In addition to Hong Kong's international economic position, which has been affected by rising U.S.-Chinese tension, the province's geographical location is an extra new hotbed of tension in the south China Sea region, which is experiencing considerable instability due to the disagreement between China on the one hand, and Taiwan, Malaysia, Vietnam, the Philippines and Brunei on the other, regarding the partition of maritime borders. China claims control over 90% of the sea area under the pretext of defending its maritime rights and national sovereignty. tensions rose to a maximum in 2015 after Chinese forces detected a U.S. spy plane flying over one of China's artificial islands under construction there.
Tensions increased again on July 5, 2020 when Admiral George M. Wykoff announced sending the two aircraft carriers “Ronald Reagan” and “Nimitz” for military exercises there, which they understood as a response to military maneuvers by Chinese naval forces, with China launching military maneuvers in the Gulf of Aden the following day in response to U.S. provocation.
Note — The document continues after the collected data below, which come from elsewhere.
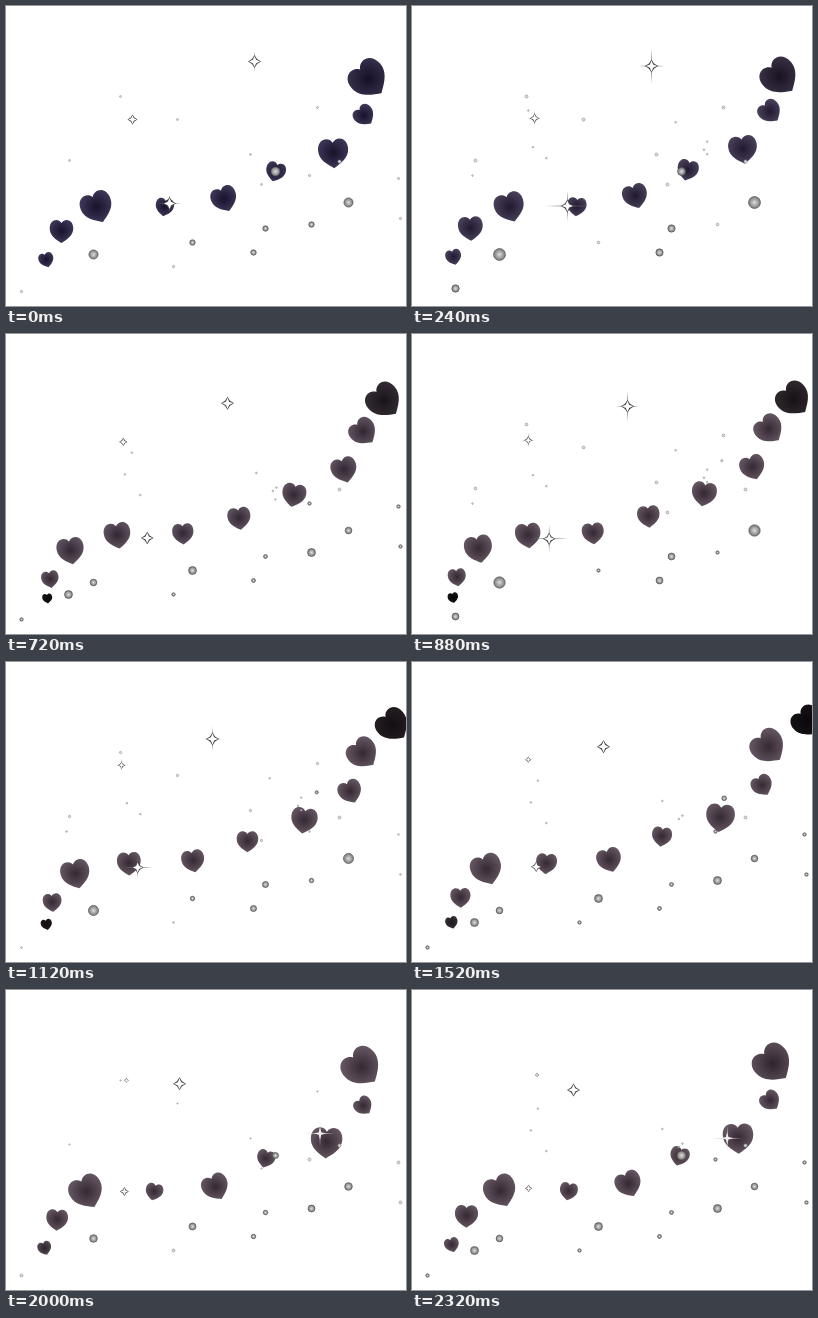
An HTML page with a canvas for the animation above (2.4 s loop, 400 by 300 pixels).

```html
<!DOCTYPE html>
<html lang="en">
<head>
<meta charset="utf-8">
<title>Hearts and sparkles</title>
<style>
html, body { margin: 0; width: 100%; height: 100%; overflow: hidden; background: #fff; }
canvas { display: block; }
</style>
</head>
<body>
<canvas id="stage" width="400" height="300"></canvas>
<script>
const ctx = document.getElementById('stage').getContext('2d');
const LOOP = 2400, STEP = 80, TURN = 2 * Math.PI;

// Each heart travels from one key point to the next: x, y, half width, tilt
const trail = [
  [43, 269, 3.5, 0], [38, 257, 7, -20], [51, 228, 11, 4], [81, 200, 17, -28],
  [150, 201, 8.5, 15], [211, 196, 13.5, -28], [261, 167, 9, 18],
  [322, 151, 16, 2], [358, 114, 9, -40], [355, 75, 19.5, -42], [407, 54, 14, -42]
];
const cool = { core: [24, 18, 44], rim: [64, 56, 88] };
const warm = { core: [52, 40, 50], rim: [102, 88, 100] };

// Bubbles that swell together: mean radius, swing, smallest visible radius, places
const bubbles = [
  [4.2, 2, 0, [[342, 196], [87, 248]]],
  [3.1, -2, 0, [[305, 218], [186, 236]]],
  [3.1, -2, 3.7, [[62, 260]]],
  [2.5, 1.3, 0, [[259, 222], [247, 246]]],
  [2.3, 1.6, 3.1, [[43, 282]]],
  [1.3, -1, 0.6, [[15, 285], [167, 260], [392, 172], [394, 212], [303, 169]]],
  [0.8, 0.8, 0.6, [[63, 154], [171, 113], [244, 148], [255, 178], [311, 101], [114, 90]]]
];

let seed = 7;
const random = () => (seed = seed * 16807 % 2147483647) / 2147483647;
const specks = Array.from({ length: 14 }, (_, i) => ({
  x: (i % 2 ? 240 : 60) + 80 * random(),
  y: 100 + 75 * random(),
  side: i % 4 < 2 ? 1 : -1
}));

const lerp = (a, b, k) => a.map((v, i) => v + (b[i] - v) * k);

function heart([x, y, r, tilt], core, rim, light) {
  const shade = rgb => `rgb(${rgb.map(v => Math.round(v * Math.max(0.2, light)))})`;
  ctx.save();
  ctx.translate(x, y);
  ctx.rotate(tilt * Math.PI / 180);
  ctx.scale(r, r);
  ctx.beginPath();
  ctx.moveTo(0, 1.04);
  ctx.bezierCurveTo(-0.4, 0.78, -1, 0.45, -1, -0.2);
  ctx.bezierCurveTo(-1, -0.98, -0.27, -1.1, 0, -0.66);
  ctx.bezierCurveTo(0.27, -1.1, 1, -0.98, 1, -0.2);
  ctx.bezierCurveTo(1, 0.45, 0.4, 0.78, 0, 1.04);
  const fill = ctx.createRadialGradient(0, 0, 0, 0, 0, 1.1);
  fill.addColorStop(0, shade(core));
  fill.addColorStop(1, shade(rim));
  ctx.fillStyle = fill;
  ctx.fill();
  ctx.restore();
}

function bubble(x, y, r) {
  if (r <= 0) return;
  const fill = ctx.createRadialGradient(x, y, 0, x, y, r);
  fill.addColorStop(0, '#ddd');
  fill.addColorStop(1, r < 1.6 ? '#ddd' : '#777');
  ctx.beginPath();
  ctx.arc(x, y, r, 0, TURN);
  ctx.fillStyle = fill;
  ctx.fill();
  ctx.strokeStyle = r < 1.6 ? '#999' : '#555';
  ctx.lineWidth = 0.7;
  ctx.stroke();
}

// Four-pointed star; waist is the distance of the inner corners
function star(x, y, w, h, waist, color) {
  ctx.beginPath();
  for (let i = 0; i < 8; i++) {
    const a = i * TURN / 8;
    const [rx, ry] = i % 2 ? [waist, waist] : [w, h];
    ctx.lineTo(x + rx * Math.cos(a), y + ry * Math.sin(a));
  }
  ctx.fillStyle = color;
  ctx.fill();
}

function sparkle(x, y, r, w, h) {
  star(x, y, Math.max(r, w), Math.max(r, h), 0.8, '#777');
  star(x, y, r, r, r * 0.55, '#444');
  star(x, y, r * 0.85, r * 0.85, r * 0.36, '#fff');
}

function draw(t) {
  const k = t / LOOP;
  const pulse = Math.cos(TURN * (3 * k - 0.22));
  const flare = pulse > 0 ? 0.45 + pulse * 0.6 : 0;

  ctx.setTransform(1, 0, 0, 1, 0, 0);
  ctx.fillStyle = '#fff';
  ctx.fillRect(0, 0, 400, 300);
  ctx.translate(0.5, 0.5);

  const u = (t + 320) % LOOP / LOOP;
  const warmth = Math.min(1, t / 800);
  const core = lerp(cool.core, warm.core, warmth);
  const rim = lerp(cool.rim, warm.rim, warmth);
  const last = trail.length - 2;
  for (let i = 0; i <= last; i++) {
    if (i === 0 && u < 0.4 || i === last && u > 0.85) continue;
    const light = i === 0 ? 1.5 * u - 0.6 : i === last ? 1 - 1.1 * u : 1;
    heart(lerp(trail[i], trail[i + 1], u), core, rim, light);
  }

  for (const [mean, swing, min, places] of bubbles) {
    const r = mean + swing * pulse;
    if (r > min) places.forEach(([x, y]) => bubble(x, y, r));
  }
  for (const { x, y, side } of specks)
    if (side * pulse > 0.35) bubble(x, y, 0.8);
  bubble(269, 165, 1.6 + 2.9 * Math.cos(TURN * k));
  bubble(333, 155, 1.5);

  sparkle(248 - 90 * k, 55 + 46 * k, 6.5, 13 * flare, 18 * flare);
  sparkle(163 - 47 * (1 - (1 - k) ** 1.8), 197 + 8 * Math.sin(Math.PI * k),
    6.5 - 3 * k * k, 22 * flare, 16 * flare);
  sparkle(115 + 11 * (2 * k - 1) ** 2, 113 - 30 * k ** 1.4, 5 - 3 * k, 7 * flare, 8 * flare);

  // A drifting speck that opens into a white sparkle over the heart
  const rise = (t - 800) / 1600;
  if (rise > 0) {
    const x = 309 + 6 * rise, y = 125 + 24 * rise;
    if (rise < 0.6) bubble(x, y, 1 + 3 * rise);
    else {
      star(x, y, 15, 13, 0.8, '#ccc');
      star(x, y, 6, 6, 1.8, '#eee');
    }
  }
}

function tick(now) {
  draw(Math.floor(now % LOOP / STEP) * STEP);
  requestAnimationFrame(tick);
}
draw(0);
requestAnimationFrame(tick);
</script>
</body>
</html>
```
The U.S. military exercises were a message to its allies that it undertakes to maintain security and stability in the region between the Pacific and Indian oceans, in Wykoff's words, but it may be a message to Beijing not to take advantage of the National Security Law imposed on Hong Kong by intensifying military activities using the entire coast of the province bordering the South China Sea.
For China’s mainland, Hong Kong's economic importance has diminished, but this does not mean overlooking it, but rather improving it to become linked with the Chinese economy as a whole. In other words, the Chinese central government is seeking to deprivatize the province to draw attention to the diversity of development and investment options on the Chinese mainland. Another important part is Beijing's quest to eliminate any attempt calling for supporting Hong Kong's independence, because of the enormous threat to its vital sphere and interests in the resource-rich South China Sea, through which nearly $5 trillion of commercial goods passes annually.
In conclusion, it can be said that the National Security Law is at a difficult stage to be challenged, in order to avoid exacerbating the global economic situation, which is suffering greatly because of the novel “coronavirus” outbreak. This does not only mean that political and diplomatic tensions will be intensified, but will also be felt between East and West. However, the parties of this tension will seek to spare economic relations any negative repercussions they may have.